All of this for gold…Ore without social or technical use, that already exists in abundance. It is only really useful to banks and the jewelry industry. This exploitation requires a lot of water, on top of the huge threat it poses to ecosystems. This is only the beginning of the preoccupying intentions of Gabriel Resources; sources still need to confirm but there are rumors that there will also be expropriation of uranium.

A lot of people are speculating about how much corruption has taken place in this situation. The 700 jobs created as a result do not justify the existence of the project. When the NGO Albernus Maoir obtained from the Appeals Court of the Alba Iulia region, a resolution that would make illegal any urban plans proposed by Gabriel Resources in 2008, the latter got into contact with the minister of the Environment and the Forests, Laszlo Borbely, and the project regained its authorization to keep exploiting. The will of the Canadian mining lobby seems stronger than the Romanian people’s and the elected officials’ that are supposed to represent them.

For the past couple weeks, waves of revolt have risen against this project, the likes of which have not been seen since the end of the reign of the Communist Regime. This has taken place in Romanian cities as well as abroad, uniting political parties that usually have opposing views.

A Wandering Canadian…

English Canadians often say “the world needs more Canada.” In Romania, they have enough. This also applies to Greece. The latter country, having been ruined by the minds behind globalfinances, is considering getting involved with the Canadian mining industry, specifically with the Eldorado Gold project set in the rich ecosystem of Skouriès, making the neighboring populations very worried.

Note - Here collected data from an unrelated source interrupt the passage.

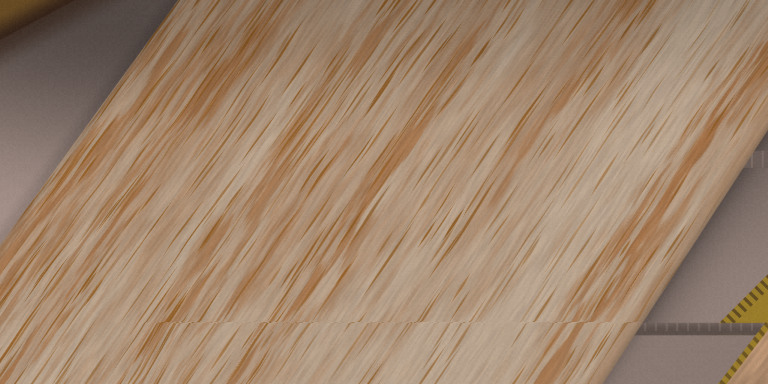
Give the GLSL for this texture, as a Shadertoy shader.

```glsl
// A pale wooden plank with orange grain lying diagonally over a grey table with measuring tapes.
#define CREAM vec3(0.705, 0.625, 0.545)
#define TAN vec3(0.635, 0.505, 0.395)
#define ORANGE vec3(0.59, 0.37, 0.19)
#define FLECK vec3(0.55, 0.35, 0.13)
#define TABLE vec3(0.56, 0.49, 0.465)
#define SHADOW vec3(0.21, 0.14, 0.10)
#define YELLOW vec3(0.60, 0.49, 0.17)
#define SEAM_Y 0.161
#define FLECK_LAYERS 5
#define FLECK_DENSITY 0.36

float hash(vec2 p) {
    return fract(sin(dot(p, vec2(127.1, 311.7))) * 43758.5453);
}

float noise(vec2 p) {
    vec2 i = floor(p), f = fract(p);
    f = f * f * (3.0 - 2.0 * f);
    return mix(mix(hash(i), hash(i + vec2(1, 0)), f.x),
               mix(hash(i + vec2(0, 1)), hash(i + vec2(1, 1)), f.x), f.y);
}

float fbm(vec2 p) {
    float sum = 0.0, amp = 0.5;
    for (int i = 0; i < 4; i++) {
        sum += amp * noise(p);
        p = p * 2.03 + 17.0;
        amp *= 0.5;
    }
    return sum;
}

float bump(float x, float centre, float width) {
    float d = (x - centre) / width;
    return exp(-d * d);
}

// Positive d is inside
float cover(float d, float px) {
    return smoothstep(-px, px, d);
}

// Tapered dashes, one per random cell of a grid stretched along the grain
float flecks(vec2 g, float bands, float px) {
    float sum = 0.0;
    for (int i = 0; i < FLECK_LAYERS; i++) {
        float k = float(i);
        float cols = 29.0 + 9.0 * k;
        float x = g.x * cols + 0.37 * k;
        float col = floor(x);
        float y = g.y * (2.9 + 0.9 * k) + 7.0 * hash(vec2(col, k));
        vec2 id = vec2(col, floor(y) + 40.0 * k);
        float across = abs(fract(x) - 0.3 - 0.4 * hash(id + 3.1)) / cols;
        float along = abs(fract(y) - 0.5) / (0.15 + 0.32 * hash(id + 8.7));
        float halfWidth = 0.0021 * (0.45 + 0.7 * hash(id + 5.3)) * (1.0 - along * along);
        float present = step(hash(id), FLECK_DENSITY * (0.6 + 0.7 * bands));
        float strength = 0.45 + 0.55 * hash(id + 1.9);
        sum = max(sum, present * strength * cover(halfWidth - across, 0.5 * px));
    }
    return sum;
}

vec3 plank(vec2 p, float s, float px) {
    float below = cover(SEAM_Y - p.y, px) * smoothstep(0.35, 0.48, p.x);
    vec2 g = vec2(s + 0.012 * below, p.y - 0.03 * below);
    g.x += 0.012 * (noise(g * vec2(5.0, 3.0)) - 0.5) + 0.003 * (noise(g * vec2(20.0, 13.0)) - 0.5);

    // Broad stained bands, then fibres that thin towards a hair
    float bands = 0.7 * bump(g.x, 0.03, 0.05) + 0.75 * bump(g.x, 0.14, 0.04)
        + 0.65 * bump(g.x, 0.325, 0.035) + 0.5 * bump(g.x, 0.395, 0.02)
        + 0.75 * bump(g.x, 0.49, 0.03) + 0.6 * bump(g.x, 0.67, 0.035) * smoothstep(0.1, 0.8, p.y)
        + 0.9 * bump(g.x, 0.915, 0.035);
    float broad = fbm(g * vec2(26.0, 2.4));
    float fibre = fbm(g * vec2(120.0, 8.0) + 31.0);
    float hair = noise(g * vec2(330.0, 22.0));
    float pale = bump(g.x, 0.81, 0.08);

    float tint = 0.2 + 0.5 * bands + 1.1 * (broad - 0.47) + 0.25 * p.y
        + 0.8 * (fibre - 0.47) - 0.45 * pale;
    vec3 col = mix(CREAM, TAN, clamp(tint, 0.0, 1.0));
    float stain = smoothstep(0.47, 0.68, fibre + 0.12 * bands - 0.1 * pale);
    col = mix(col, ORANGE, stain * (0.1 + 0.62 * bands));
    col = mix(col, FLECK, 0.95 * flecks(g, bands, px) * (1.0 - 0.4 * pale));
    col *= 0.95 + 0.1 * hair;

    // Overhead falloff, seam and rounded sides
    col *= mix(1.02, 0.82, smoothstep(0.6, 1.1, p.y + 0.05 * (1.0 - p.x)));
    col = mix(col, CREAM, 0.1 * below);
    col *= 1.0 - 0.1 * smoothstep(0.02, 0.0, s);
    col = mix(col, TAN * 0.97, 0.6 * smoothstep(0.965, 0.985, s));
    return col * (1.0 - 0.15 * smoothstep(0.988, 1.0, s));
}

vec3 leftTable(vec2 p, float px) {
    vec3 col = TABLE * mix(1.16, 0.58, smoothstep(0.4, 1.0, p.y + 0.15 * p.x));
    float d = 0.104 - (1.0 - p.y) - 0.53 * p.x;
    col = mix(col, SHADOW, 0.7 * smoothstep(-0.09, 0.0, d));
    vec3 rod = mix(SHADOW, vec3(0.40, 0.29, 0.14), smoothstep(0.0, 0.07, d));
    return mix(col, rod, cover(d, px));
}

vec3 rightTable(vec2 p, float gap, float px) {
    vec3 col = TABLE * mix(1.02, 0.88, smoothstep(0.2, 0.7, p.y));
    col *= 1.0 - 0.35 * exp(-gap * 18.0);

    // Yellow tape with ticks along its slanted edge
    float d = (p.x - 1.875) - (p.y - SEAM_Y);
    float tick = smoothstep(0.28, 0.12, abs(fract((p.x + p.y) * 34.0) - 0.5)) * cover(0.04 - d, px);
    col = mix(col, mix(YELLOW, SHADOW, 0.55 * tick), cover(d, px));

    // Dark rulers: a lower strip with faint marks and a higher one
    float low = cover(0.016 - abs(p.y - 0.143), px);
    float high = cover(0.022 - abs(p.y - 0.585), px);
    float marks = smoothstep(0.14, 0.05, abs(fract(p.x * 36.0) - 0.5)) * step(0.137, p.y);
    vec3 steel = mix(vec3(0.36, 0.31, 0.29), TABLE, 0.3 * marks + 0.3 * smoothstep(0.14, 0.16, p.y));
    col = mix(col, TABLE * 0.96, cover(0.128 - p.y, px) * (1.0 - 0.5 * exp(-gap * 25.0)));
    col = mix(col, steel, max(low, high));

    // Corner: tape strip and a piece of wood
    float e = p.x - 1.87 - 0.77 * p.y;
    float notch = smoothstep(0.28, 0.12, abs(fract((p.x + p.y) * 30.0) - 0.5));
    col = mix(col, mix(YELLOW, SHADOW, 0.45 * notch), cover(e, px));
    vec3 wood = TAN * (0.95 + 0.25 * noise(vec2(e * 90.0, p.y * 20.0)));
    return mix(col, wood, cover(e - 0.022, px));
}

void mainImage(out vec4 fragColor, in vec2 fragCoord) {
    float px = 1.0 / iResolution.y;
    vec2 p = fragCoord * px;
    float leftEdge = -0.263 + 0.727 * p.y;
    float rightEdge = 1.57 + 0.65 * p.y;
    float s = (p.x - leftEdge) / (rightEdge - leftEdge);

    vec3 col = s < 0.5 ? leftTable(p, px) : rightTable(p, max(p.x - rightEdge, 0.0), px);
    col *= 1.0 - 0.12 * smoothstep(-0.03, 0.0, s) * step(s, 0.5);
    float inside = cover(min(p.x - leftEdge, rightEdge - p.x), px);
    col = mix(col, plank(p, s, px), inside);
    col += 0.02 * (hash(floor(p * 256.0)) - 0.5);
    fragColor = vec4(clamp(col, 0.0, 1.0), 1.0);
}
```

Three out of four mining industries in the world are Canadian. A lot of them don’t directly come from Canada. They register themselves from Australia, Israel, France, Sweden or the United States for example, because the administrative framework in Canada provides immunity to them. The state has catered its regulations and fiscal policies to favor the financing of speculative exploration activities such as Ronia Montana. It is exceptional that a court has allowed for a criminal case to be held against a company for activities led outside the country’s borders. Canada provides insurance to its mining societies in cases of corruption and abuse abroad, as even the OECD is observing. Canadian diplomacy actively supports the various mining industries. Even though, on a national as well as international scale, the Canadian mining industry has a poor record in environmental, social, political, security and fiscal matters. It is easy to testify to this when consulting the plethora of documentation that exists on the matter. Witnesses of regular abuse, and criminal activity, hail from various sectors such as, parliamentary commissions, judicial courts, UN experts, independent consultants, economic specialists and veteran journalists.

Translated and transcribed by Marianne Hill.